The data below holds a line containing "98Q241 112 268" and a line containing "325L301 320L306 323L303"; please quote exactly those two lines and every line between them, and nothing else.

#### Record extracts

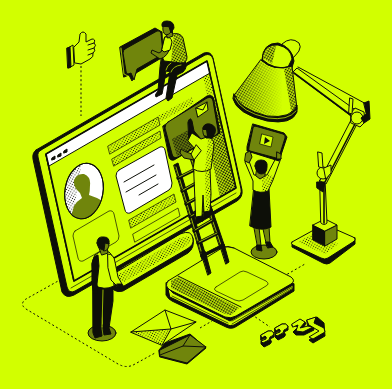
<!DOCTYPE html>
<html lang="en">
<head>
<meta charset="utf-8">
<title>Building a social profile</title>
<style>
:root{--lime:#d2ff00;--olive:#70850c;--ink:#0d0f08;--white:#fff}
html,body{margin:0;overflow:hidden;background:var(--lime)}
svg{display:block;width:392px;height:389px}
.art{stroke:var(--ink);stroke-width:1;stroke-linejoin:round;stroke-linecap:round;fill:none}
.lime{fill:var(--lime)}
.olive{fill:var(--olive)}
.ink{fill:var(--ink)}
.white{fill:var(--white)}
.tone{fill:url(#halftone);stroke:none}
.fine{fill:url(#halftone-fine);stroke:none}
.bare{stroke:none}
.thin{stroke-width:.7}
.bold{stroke-width:1.6}
.trail{stroke-dasharray:2 2.4;stroke-linecap:butt}
.glow{stroke:var(--lime)}
</style>
</head>
<body>
<svg viewBox="0 0 392 389" role="img" aria-label="Isometric scene of people assembling a web profile on a large monitor, with a lamp, a book and envelopes">
<defs>
<pattern id="halftone" width="2.4" height="2.4" patternUnits="userSpaceOnUse" patternTransform="rotate(30)"><circle cx="1.2" cy="1.2" r=".9" fill="#0d0f08"/></pattern>
<pattern id="halftone-fine" width="2.4" height="2.4" patternUnits="userSpaceOnUse" patternTransform="rotate(30)"><circle cx="1.2" cy="1.2" r=".55" fill="#0d0f08"/></pattern>
<linearGradient id="fade" x1="0" x2="1"><stop offset=".1" stop-color="#fff"/><stop offset=".75" stop-color="#000"/></linearGradient>
<mask id="shade-fade"><path d="M230 50H300V125H230Z" fill="url(#fade)"/></mask>
<clipPath id="avatar-clip"><ellipse cx="84" cy="191" rx="19" ry="28" transform="rotate(10 84 191)"/></clipPath>
<g id="quote-mark"><path class="ink" d="M0 5L7 1Q11 0 13 3V7L9 9Q12 12 9 14L3 17L0 14V11L6 9L4 8L0 10Z"/><path class="lime" d="M0 5L7 1Q11 0 13 3Q13 6 9 7Q9 10 6 11L2 13L0 11L5 9Q6 7 4 6L1 8Z"/></g>
</defs>
<rect class="lime" width="392" height="389"/>

<g class="art">
<g id="trails" class="trail">
<path d="M92 262L26 299Q19 304 26 309L118 364Q127 369 135 364L155 353"/>
<path d="M200 328L212 321M272 283L305 264M248 312L270 327M81 66V116"/>
</g>

<g id="thumbs-up">
<path class="lime" d="M68 48L73 45L74 65L69 68Z"/><path class="ink" d="M67 48L70 47L71 67L68 68Z"/>
<path class="lime" d="M74 47L79 42L80 34Q83 30 86 34L86 42L92 39Q96 39 94 43Q97 45 94 48Q96 51 93 53Q94 57 90 59L81 64L75 63Z"/>
<path d="M88 45L94 43M88 50L94 48M88 55L93 53"/>
</g>

<g id="monitor-stand">
<path class="ink" d="M110 274V282Q112 294 123 291L188 253Q195 248 193 238Z"/>
<path class="lime" d="M110 276L180 234Q192 229 193 239Q194 245 187 249L124 286Q111 289 110 276Z"/>
<path class="fine" d="M114 277L180 238L190 236Q192 242 186 246L124 282Z"/>
</g>

<g id="monitor">
<path class="ink" d="M36 150L204 53Q211 51 213 58L242 190Q243 197 237 201L74 295Q66 299 62 292L33 159Q32 153 36 150Z"/>
<path class="lime" d="M41 150L205 55Q211 53 213 59L241 189Q242 195 237 198L75 291Q69 294 67 287L38 157Q37 152 41 150Z"/>
<path class="lime" d="M46 154L207 61L236 188L74 281Z"/>
<path class="fine" d="M201 65L207 62L236 188L226 194Z"/>
<path class="tone" d="M218 110L236 188L220 197L208 141Z"/>
<path class="white" d="M46 154L207 61L210 73L49 166Z"/>
<path class="bold" d="M46 154L207 61L236 188L74 281Z"/>
<path class="ink" d="M52 158l3-2v3l-3 1zM58 155l3-2v3l-3 1zM64 151l3-2v3l-3 1z"/>
<path class="thin" d="M71 288L236 193"/>
</g>

<g id="profile-page">
<g transform="rotate(10 84 191)"><ellipse class="white" cx="84" cy="191" rx="19" ry="28"/></g>
<g clip-path="url(#avatar-clip)">
<path class="fine" d="M62 160H82L72 222H60Z"/>
<path class="olive bare" d="M70 220L74 206Q77 201 82 198L80 193Q73 187 74 180Q77 173 84 174Q91 177 90 185Q90 191 89 195L97 198Q102 200 106 205V222Z"/>
</g>
<ellipse cx="84" cy="191" rx="19" ry="28" transform="rotate(10 84 191)"/>
<path class="lime thin" d="M75 231L109 211Q113 210 114 214L119 236Q119 240 116 242L83 261Q79 262 78 258L73 236Q73 233 75 231Z"/>
<path class="fine" d="M108 146L158 117L160 125L110 154Z"/><path class="thin" d="M108 146L158 117L160 125L110 154Z"/>
<path class="fine" d="M112 159L160 131L161 138L114 166Z"/><path class="thin" d="M112 159L160 131L161 138L114 166Z"/>
<path class="white" d="M119 170L160 147Q164 146 165 150L172 183Q172 188 169 190L130 213Q126 214 125 210L116 176Q116 172 119 170Z"/>
<path d="M124 182L154 165M126 192L156 175M139 195L158 184"/>
<path class="fine" d="M129 220L174 194L176 202L131 228Z"/><path class="thin" d="M129 220L174 194L176 202L131 228Z"/>
<path class="lime thin" d="M133 234L178 208L180 216L135 242Z"/>
<path class="fine" d="M158 116L192 97L194 103L160 122Z"/>
</g>

<g id="image-panel">
<path class="ink" d="M163 126L207 96Q213 94 214 100L220 133L174 160Q170 161 169 157Z"/>
<path class="olive" d="M168 122L207 98Q212 96 213 101L218 130Q219 133 216 135L178 157Q173 159 172 154L165 128Q165 124 168 122Z"/>
<path class="lime" d="M196 108L207 102L208 110L198 117Z"/><path d="M196 108L203 110L207 102"/>
<path class="tone" d="M172 139L190 129L194 148L177 156Z"/>
</g>

<g id="speech-bubble">
<path class="ink" d="M120 47L155 28L162 32L163 57L136 73L132 81L129 75L124 77Z"/>
<path class="olive" d="M125 49L157 31Q160 30 161 33L163 54L137 69L134 80L131 73L128 74Q126 74 126 71L123 53Q123 50 125 49Z"/>
<path class="glow thin" d="M121 48L124 74L128 76"/>
</g>

<g id="seated-person">
<path class="ink" d="M162 55L184 60Q189 66 183 72L177 75L172 98L168 101L166 98L170 72L166 71L163 89L162 94L156 97Q154 95 158 91L160 67Z"/>
<path class="glow thin" d="M171 72Q173 66 181 65M166 70Q167 65 171 63"/>
<path class="lime" d="M165 37L172 34Q180 32 183 38L187 57Q187 63 181 63L164 61L161 54Z"/>
<path class="tone" d="M174 34Q181 33 183 38L187 57Q187 63 181 63L171 62Z"/>
<path class="olive" d="M166 42Q164 51 159 53L152 50L151 53L160 59Q168 57 171 45Z"/>
<path class="lime" d="M165 37Q171 36 172 42L170 50L164 52L162 50Z"/>
<path class="olive" d="M165 30L172 29L173 36L168 38Z"/>
<path class="olive" d="M163 26Q162 33 166 35Q172 34 172 27L168 23Z"/>
<path class="ink" d="M162 26Q161 21 167 21Q174 21 174 28L171 33L169 27Z"/>
</g>

<g id="ladder">
<path class="ink" d="M174 165L178 163L211 273L207 275ZM190 157L194 156L230 262L226 265Z"/>
<path class="glow thin" d="M176 167L207 271M192 160L226 260"/>
<path d="M178 178L196 169M182 191L200 181M186 204L204 194M190 217L209 207M194 231L213 220M198 243L218 233M202 256L222 246" stroke-width="3.4"/>
<path class="glow thin" d="M179 177L195 169M183 190L199 181M187 203L203 194M191 216L208 207M195 230L212 220M199 242L217 233M203 255L221 246"/>
</g>

<g id="climber">
<path class="ink" d="M195 213L203 214L203 221L196 223ZM204 209L212 209L211 215L204 219Z"/>
<path class="lime" d="M194 168L210 169L211 194L210 211L204 212L203 195L202 216L196 217Z"/>
<path class="fine" d="M205 170L210 169L211 194L210 211L206 211Z"/>
<path class="ink" d="M188 122Q190 116 192 121L194 131L201 139L198 145L189 138Z"/>
<path class="lime" d="M192 133L201 139L207 137Q214 138 214 145L211 169Q202 174 193 169L196 150L188 141Z"/>
<path class="fine" d="M208 139Q214 139 214 145L211 169L205 171Z"/>
<path class="olive" d="M184 151L181 149L180 153L184 158L194 160L196 156Z"/>
<path class="lime" d="M196 145L191 154L194 160L201 151Z"/>
<path class="ink" d="M203 128Q204 123 210 124Q217 126 215 133L212 138L206 138Q202 135 203 128Z"/>
<path class="olive bare" d="M203 130L206 130L207 136L204 135Z"/>
</g>

<g id="book">
<path class="ink" d="M166 283V295Q168 299 172 301L226 327Q232 330 237 326L294 291V284Z"/>
<path class="lime" d="M168 288L173 293L230 321L293 285V289L234 325Q230 327 226 324L170 297Z"/>
<path class="thin" d="M232 321L292 287M232 324L293 288M172 296L228 323"/>
<path class="lime" d="M168 281L222 248Q228 245 234 248L291 277Q296 281 291 284L236 316Q231 319 225 317L170 290Q164 286 168 281Z"/>
<path class="tone" d="M171 281L178 277L239 308L231 315L225 314L171 288Z"/>
<path d="M178 276L241 307"/>
<path class="lime thin" d="M216 287L240 272Q243 270 247 272L266 281Q270 284 266 286L243 300Q239 302 235 300L216 291Q213 289 216 287Z"/>
<path d="M211 252L222 246L234 248" class="thin"/>
</g>
<g id="ladder-feet"><path class="ink" d="M201 252L205 251L211 273L208 275ZM220 245L224 244L229 262L226 264Z"/><path d="M202 256L222 246" stroke-width="3"/></g>

<g id="standing-person">
<ellipse class="olive" cx="102" cy="333" rx="14" ry="8"/>
<path class="ink" d="M93 281L113 282L113 301L109 328L111 334L104 335L103 328L103 304L101 329L102 336L95 338L93 333Z"/>
<path class="glow thin" d="M103 290L102 327"/>
<path class="lime" d="M95 255L101 251L109 252Q114 256 113 264L114 286Q104 291 94 285L92 264Z"/>
<path class="ink" d="M92 264Q93 255 98 255L99 266L97 284L98 293L94 294L92 284Z"/>
<path class="lime" d="M108 254Q114 254 115 262L118 277L122 284L118 287L111 280L108 268Z"/>
<path class="ink" d="M117 284L122 284L125 289L121 291Z"/>
<path class="olive" d="M99 247L107 246L108 253L102 255Z"/>
<path class="olive" d="M102 242L109 243Q109 251 104 251Z"/>
<path class="ink" d="M97 243Q97 236 104 237Q110 237 109 244L105 243L104 250Q98 250 97 243Z"/>
</g>

<g id="video-person">
<ellipse class="olive" cx="264" cy="252" rx="13" ry="7"/>
<path class="olive" d="M254 226L259 227L261 246L258 248ZM263 227L269 226L270 243L267 246Z"/>
<path class="ink" d="M257 245L261 245L262 251L257 250ZM266 242L270 242L273 247L268 248Z"/>
<path class="ink" d="M254 189H269L271 227Q261 232 250 226Z"/>
<path class="lime" d="M249 161L254 175H267L277 156L281 158L273 180L268 191Q260 194 253 190L253 181L245 162Z"/>
<path class="fine" d="M262 177L269 174L274 177L268 191H262Z"/>
<path class="olive" d="M257 169L265 169L265 176L260 179L256 176Z"/>
<path class="ink" d="M255 166Q255 160 261 160Q268 160 267 167Q267 174 261 174Q256 173 255 166Z"/>
<path class="ink" d="M253 124L284 133L287 137L279 161L247 151L247 147Z"/>
<path class="olive" d="M255 126L283 134Q286 135 285 138L279 157Q278 159 276 158L250 151Q248 150 249 147L253 128Q253 126 255 126Z"/>
<path class="lime thin" d="M262 134L273 137L271 147L260 144Z"/><path class="ink bare" d="M265 137L270 141L264 144Z"/>
<path class="olive" d="M246 153L250 151L252 157L249 163L245 161ZM277 152L281 154L281 159L277 159Z"/>
</g>

<g id="desk-lamp">
<path class="ink" d="M292 243V247L323 263Q327 265 330 263L355 244V238Z"/>
<path class="lime" d="M292 242L321 226Q324 224 328 226L353 237Q357 239 353 242L328 258Q325 260 321 258L293 245Q290 244 292 242Z"/>
<path class="fine" d="M298 242L316 232L338 244L325 254Z"/>
<path class="ink" d="M313 225L325 231V246L313 240Z"/><path class="olive" d="M325 231L337 225V239L325 246Z"/><path class="lime" d="M313 225L325 219L337 225L325 231Z"/>
<path class="lime" d="M320 180L325 179L327 223Q324 226 321 223Z"/><path d="M324 182V223" class="bold"/>
<path class="lime" d="M352 119L358 122L326 184L320 181Z"/><path d="M356 122L325 182" class="bold"/>
<path class="lime" d="M293 72L297 68L361 114L357 120Z"/><path d="M294 73L356 119" class="bold"/>
<path d="M289 61Q304 50 299 43Q291 36 282 44Q280 51 288 55M298 67L368 105"/>
<path class="lime" d="M351 113L355 108L364 112L365 122L360 127L351 123Z"/><circle class="lime" cx="357" cy="118" r="6"/><path class="ink" d="M364 103L369 101L370 119L364 123L361 118L366 114Z"/>
<circle class="lime" cx="323" cy="173" r="6"/><path class="ink" d="M317 182L325 182L323 192L317 188Z"/><path class="lime" d="M324 168L331 165L331 173L326 179Z"/>
<path class="lime" d="M350 98L353 99L352 114L349 113ZM318 152L322 153L323 168L319 167Z"/>
<path class="ink" d="M262 59Q263 43 278 43Q292 47 294 61L290 74Q276 78 260 66Z"/>
<path class="lime" d="M263 55Q266 44 278 45Q291 48 292 59L288 67Q274 70 263 60Z"/>
<path class="tone" d="M263 58Q266 45 276 46L272 64Z"/>
<path class="lime" d="M261 60Q274 72 292 66L297 109Q293 123 270 119Q241 113 234 96Z"/>
<path class="tone" d="M261 60Q274 72 292 66L297 109Q293 123 270 119Q241 113 234 96Z" mask="url(#shade-fade)"/>
<path class="tone" d="M284 69L292 66L297 109L292 117Z"/>
<path class="ink" d="M234 94Q239 109 267 116Q292 119 297 105V112Q292 125 267 121Q237 114 233 99Z"/>
<path class="glow thin" d="M235 98Q241 112 268 118Q288 121 296 111"/>
<path d="M261 60Q274 72 292 66"/>
</g>

<g id="envelopes">
<path class="ink" d="M159 350L165 343L190 334L206 348L187 364L160 357Z"/>
<path class="olive" d="M160 350L190 335L206 347L187 363L160 356Z"/><path d="M160 355L183 346L206 347M183 346L190 335"/>
<path class="lime" d="M131 332L165 310L196 322L162 345Z"/>
<path d="M131 332L171 329L165 310M171 329L196 322M171 329L162 345"/>
<path class="fine" d="M131 332L171 329L162 345Z"/>
</g>

<g id="quote-marks">
<use href="#quote-mark" x="261" y="330"/><use href="#quote-mark" x="275" y="323"/>
<path class="ink" d="M292 325L301 320L306 323L303 329L313 327L314 330L304 335H296L293 332L298 327Z"/><path class="lime" d="M292 324L300 319L305 322L300 328L312 325L313 327L303 332L296 331L298 325L293 327Z"/>
<path class="ink" d="M307 320L317 317L324 323L325 336L313 343L309 340L319 333L320 329L308 326Z"/><path class="lime" d="M307 320L316 317L314 323L324 328L325 332L313 339L309 337L319 331L309 325Z"/>
</g>
</g>
</svg>
</body>
</html>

########

Result for this task:
<path class="glow thin" d="M235 98Q241 112 268 118Q288 121 296 111"/>
<path d="M261 60Q274 72 292 66"/>
</g>

<g id="envelopes">
<path class="ink" d="M159 350L165 343L190 334L206 348L187 364L160 357Z"/>
<path class="olive" d="M160 350L190 335L206 347L187 363L160 356Z"/><path d="M160 355L183 346L206 347M183 346L190 335"/>
<path class="lime" d="M131 332L165 310L196 322L162 345Z"/>
<path d="M131 332L171 329L165 310M171 329L196 322M171 329L162 345"/>
<path class="fine" d="M131 332L171 329L162 345Z"/>
</g>

<g id="quote-marks">
<use href="#quote-mark" x="261" y="330"/><use href="#quote-mark" x="275" y="323"/>
<path class="ink" d="M292 325L301 320L306 323L303 329L313 327L314 330L304 335H296L293 332L298 327Z"/><path class="lime" d="M292 324L300 319L305 322L300 328L312 325L313 327L303 332L296 331L298 325L293 327Z"/>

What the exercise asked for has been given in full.